Task instructions → Every line below that has "left" in it should be copied.

┄┄┄┄┄┄

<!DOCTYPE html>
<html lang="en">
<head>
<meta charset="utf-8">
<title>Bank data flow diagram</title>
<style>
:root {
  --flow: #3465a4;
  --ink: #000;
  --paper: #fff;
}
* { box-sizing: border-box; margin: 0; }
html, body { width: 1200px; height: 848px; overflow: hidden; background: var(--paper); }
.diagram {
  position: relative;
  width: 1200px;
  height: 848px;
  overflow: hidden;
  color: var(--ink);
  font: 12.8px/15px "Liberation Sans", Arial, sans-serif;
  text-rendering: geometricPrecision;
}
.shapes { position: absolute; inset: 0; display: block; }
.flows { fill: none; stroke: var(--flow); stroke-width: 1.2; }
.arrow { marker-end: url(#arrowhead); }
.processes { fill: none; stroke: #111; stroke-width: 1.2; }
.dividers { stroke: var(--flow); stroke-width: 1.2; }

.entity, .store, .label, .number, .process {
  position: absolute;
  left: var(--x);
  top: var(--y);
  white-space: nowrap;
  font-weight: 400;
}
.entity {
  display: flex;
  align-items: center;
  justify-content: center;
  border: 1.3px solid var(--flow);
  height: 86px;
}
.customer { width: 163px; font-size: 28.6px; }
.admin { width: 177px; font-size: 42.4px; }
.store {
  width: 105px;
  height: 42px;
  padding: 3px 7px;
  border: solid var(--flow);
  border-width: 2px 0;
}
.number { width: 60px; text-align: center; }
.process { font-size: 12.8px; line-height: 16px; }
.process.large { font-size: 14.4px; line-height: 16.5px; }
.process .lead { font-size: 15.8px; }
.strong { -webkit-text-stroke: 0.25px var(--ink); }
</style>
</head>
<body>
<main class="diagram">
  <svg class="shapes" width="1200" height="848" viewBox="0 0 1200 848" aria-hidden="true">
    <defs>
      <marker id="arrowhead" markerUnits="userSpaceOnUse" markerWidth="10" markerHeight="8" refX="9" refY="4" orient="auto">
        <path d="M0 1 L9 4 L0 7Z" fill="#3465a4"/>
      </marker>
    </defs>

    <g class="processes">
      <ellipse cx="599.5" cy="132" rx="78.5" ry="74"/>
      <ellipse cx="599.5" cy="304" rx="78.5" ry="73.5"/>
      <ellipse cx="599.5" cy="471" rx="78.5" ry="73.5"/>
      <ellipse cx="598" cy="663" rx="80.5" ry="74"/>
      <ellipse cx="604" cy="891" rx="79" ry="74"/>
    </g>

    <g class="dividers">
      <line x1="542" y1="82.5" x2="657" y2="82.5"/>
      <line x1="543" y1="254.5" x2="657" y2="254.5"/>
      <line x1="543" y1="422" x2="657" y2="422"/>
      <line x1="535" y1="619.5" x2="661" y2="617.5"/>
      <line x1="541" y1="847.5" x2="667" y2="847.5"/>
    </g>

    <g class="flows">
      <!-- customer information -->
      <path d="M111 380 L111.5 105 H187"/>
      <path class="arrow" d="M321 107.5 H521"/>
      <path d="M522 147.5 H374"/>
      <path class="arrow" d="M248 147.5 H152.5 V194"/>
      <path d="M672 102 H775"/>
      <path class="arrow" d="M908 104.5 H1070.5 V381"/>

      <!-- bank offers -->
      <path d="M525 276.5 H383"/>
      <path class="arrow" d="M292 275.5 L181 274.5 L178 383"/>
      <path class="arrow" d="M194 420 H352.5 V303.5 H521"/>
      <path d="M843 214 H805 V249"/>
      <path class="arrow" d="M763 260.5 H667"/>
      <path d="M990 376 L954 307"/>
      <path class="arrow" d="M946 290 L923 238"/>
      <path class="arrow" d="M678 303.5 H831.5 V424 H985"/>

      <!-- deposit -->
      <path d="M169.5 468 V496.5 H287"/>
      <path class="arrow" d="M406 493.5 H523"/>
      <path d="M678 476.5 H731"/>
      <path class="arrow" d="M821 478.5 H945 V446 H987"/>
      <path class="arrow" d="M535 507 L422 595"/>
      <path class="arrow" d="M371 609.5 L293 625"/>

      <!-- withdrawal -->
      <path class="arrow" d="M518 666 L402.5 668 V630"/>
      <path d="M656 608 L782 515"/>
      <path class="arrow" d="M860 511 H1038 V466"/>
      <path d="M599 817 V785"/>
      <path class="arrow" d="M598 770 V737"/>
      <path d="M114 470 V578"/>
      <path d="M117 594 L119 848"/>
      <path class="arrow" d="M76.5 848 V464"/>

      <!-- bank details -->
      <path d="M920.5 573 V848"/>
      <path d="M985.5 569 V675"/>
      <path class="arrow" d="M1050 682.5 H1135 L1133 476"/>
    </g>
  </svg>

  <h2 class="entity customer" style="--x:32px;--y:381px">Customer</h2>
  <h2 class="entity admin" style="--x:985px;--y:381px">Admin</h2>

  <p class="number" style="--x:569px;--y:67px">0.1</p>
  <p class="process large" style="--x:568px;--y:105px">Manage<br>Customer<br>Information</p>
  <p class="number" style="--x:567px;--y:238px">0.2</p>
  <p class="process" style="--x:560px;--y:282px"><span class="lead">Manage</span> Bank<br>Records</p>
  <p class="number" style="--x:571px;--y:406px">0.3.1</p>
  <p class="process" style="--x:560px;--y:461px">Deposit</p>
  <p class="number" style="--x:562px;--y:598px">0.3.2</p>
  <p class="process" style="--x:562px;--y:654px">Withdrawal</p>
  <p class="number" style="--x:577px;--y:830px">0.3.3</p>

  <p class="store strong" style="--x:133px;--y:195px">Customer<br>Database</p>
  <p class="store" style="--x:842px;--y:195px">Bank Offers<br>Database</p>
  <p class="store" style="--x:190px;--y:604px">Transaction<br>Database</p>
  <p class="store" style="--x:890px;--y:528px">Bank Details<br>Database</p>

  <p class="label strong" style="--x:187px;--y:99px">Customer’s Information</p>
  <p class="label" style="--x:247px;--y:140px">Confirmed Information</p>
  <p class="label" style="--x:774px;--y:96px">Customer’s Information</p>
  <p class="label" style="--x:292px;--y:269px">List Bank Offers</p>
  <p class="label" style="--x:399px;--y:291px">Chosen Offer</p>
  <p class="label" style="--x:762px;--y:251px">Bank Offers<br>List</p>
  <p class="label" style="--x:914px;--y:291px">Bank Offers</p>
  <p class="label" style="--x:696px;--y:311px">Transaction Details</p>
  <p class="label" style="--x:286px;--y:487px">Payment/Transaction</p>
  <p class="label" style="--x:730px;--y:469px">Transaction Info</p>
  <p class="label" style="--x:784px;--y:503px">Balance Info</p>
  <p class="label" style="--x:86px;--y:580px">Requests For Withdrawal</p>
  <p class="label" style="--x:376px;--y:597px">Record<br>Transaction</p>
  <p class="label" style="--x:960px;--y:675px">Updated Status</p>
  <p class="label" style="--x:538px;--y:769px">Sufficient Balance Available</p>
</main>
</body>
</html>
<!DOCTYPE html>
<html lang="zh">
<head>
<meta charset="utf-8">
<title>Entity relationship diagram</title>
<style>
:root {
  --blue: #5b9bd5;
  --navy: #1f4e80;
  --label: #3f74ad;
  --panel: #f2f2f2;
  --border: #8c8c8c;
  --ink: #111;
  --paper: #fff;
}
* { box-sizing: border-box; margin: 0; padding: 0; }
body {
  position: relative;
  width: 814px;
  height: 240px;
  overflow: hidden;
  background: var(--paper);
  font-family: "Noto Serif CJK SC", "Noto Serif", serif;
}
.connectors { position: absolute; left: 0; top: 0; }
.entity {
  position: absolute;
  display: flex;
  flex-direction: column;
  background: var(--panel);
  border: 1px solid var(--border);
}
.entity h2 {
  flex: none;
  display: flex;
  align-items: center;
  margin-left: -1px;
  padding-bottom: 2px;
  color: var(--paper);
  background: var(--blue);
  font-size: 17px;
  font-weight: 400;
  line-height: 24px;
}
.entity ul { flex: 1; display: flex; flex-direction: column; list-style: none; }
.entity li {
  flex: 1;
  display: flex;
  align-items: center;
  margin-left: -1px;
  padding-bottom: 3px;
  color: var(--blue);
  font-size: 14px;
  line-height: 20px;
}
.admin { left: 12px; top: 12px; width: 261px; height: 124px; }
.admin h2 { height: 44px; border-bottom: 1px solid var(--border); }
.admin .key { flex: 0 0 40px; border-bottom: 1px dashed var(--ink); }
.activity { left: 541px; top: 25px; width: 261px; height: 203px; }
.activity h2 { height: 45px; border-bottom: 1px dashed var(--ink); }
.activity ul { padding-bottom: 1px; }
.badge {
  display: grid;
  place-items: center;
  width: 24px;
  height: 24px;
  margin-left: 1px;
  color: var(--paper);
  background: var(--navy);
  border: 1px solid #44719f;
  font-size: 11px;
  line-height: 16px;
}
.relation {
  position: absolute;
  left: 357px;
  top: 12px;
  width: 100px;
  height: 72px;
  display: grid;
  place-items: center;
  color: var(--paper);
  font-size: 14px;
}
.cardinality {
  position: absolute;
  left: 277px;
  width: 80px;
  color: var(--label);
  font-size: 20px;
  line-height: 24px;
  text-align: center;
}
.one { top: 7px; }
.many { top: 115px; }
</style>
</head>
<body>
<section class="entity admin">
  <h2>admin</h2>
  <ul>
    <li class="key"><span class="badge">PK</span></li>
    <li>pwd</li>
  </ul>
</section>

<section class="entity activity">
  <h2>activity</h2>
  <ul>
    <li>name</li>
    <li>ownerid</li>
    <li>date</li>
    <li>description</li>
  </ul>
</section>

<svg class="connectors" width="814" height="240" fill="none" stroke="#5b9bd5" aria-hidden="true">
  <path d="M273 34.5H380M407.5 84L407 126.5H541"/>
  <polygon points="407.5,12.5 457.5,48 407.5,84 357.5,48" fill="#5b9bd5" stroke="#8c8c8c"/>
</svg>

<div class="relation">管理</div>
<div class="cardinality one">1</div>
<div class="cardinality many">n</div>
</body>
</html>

┄┄┄┄┄┄

Problem solution →
  left: var(--x);
.connectors { position: absolute; left: 0; top: 0; }
  margin-left: -1px;
  margin-left: -1px;
.admin { left: 12px; top: 12px; width: 261px; height: 124px; }
.activity { left: 541px; top: 25px; width: 261px; height: 203px; }
  margin-left: 1px;
  left: 357px;
  left: 277px;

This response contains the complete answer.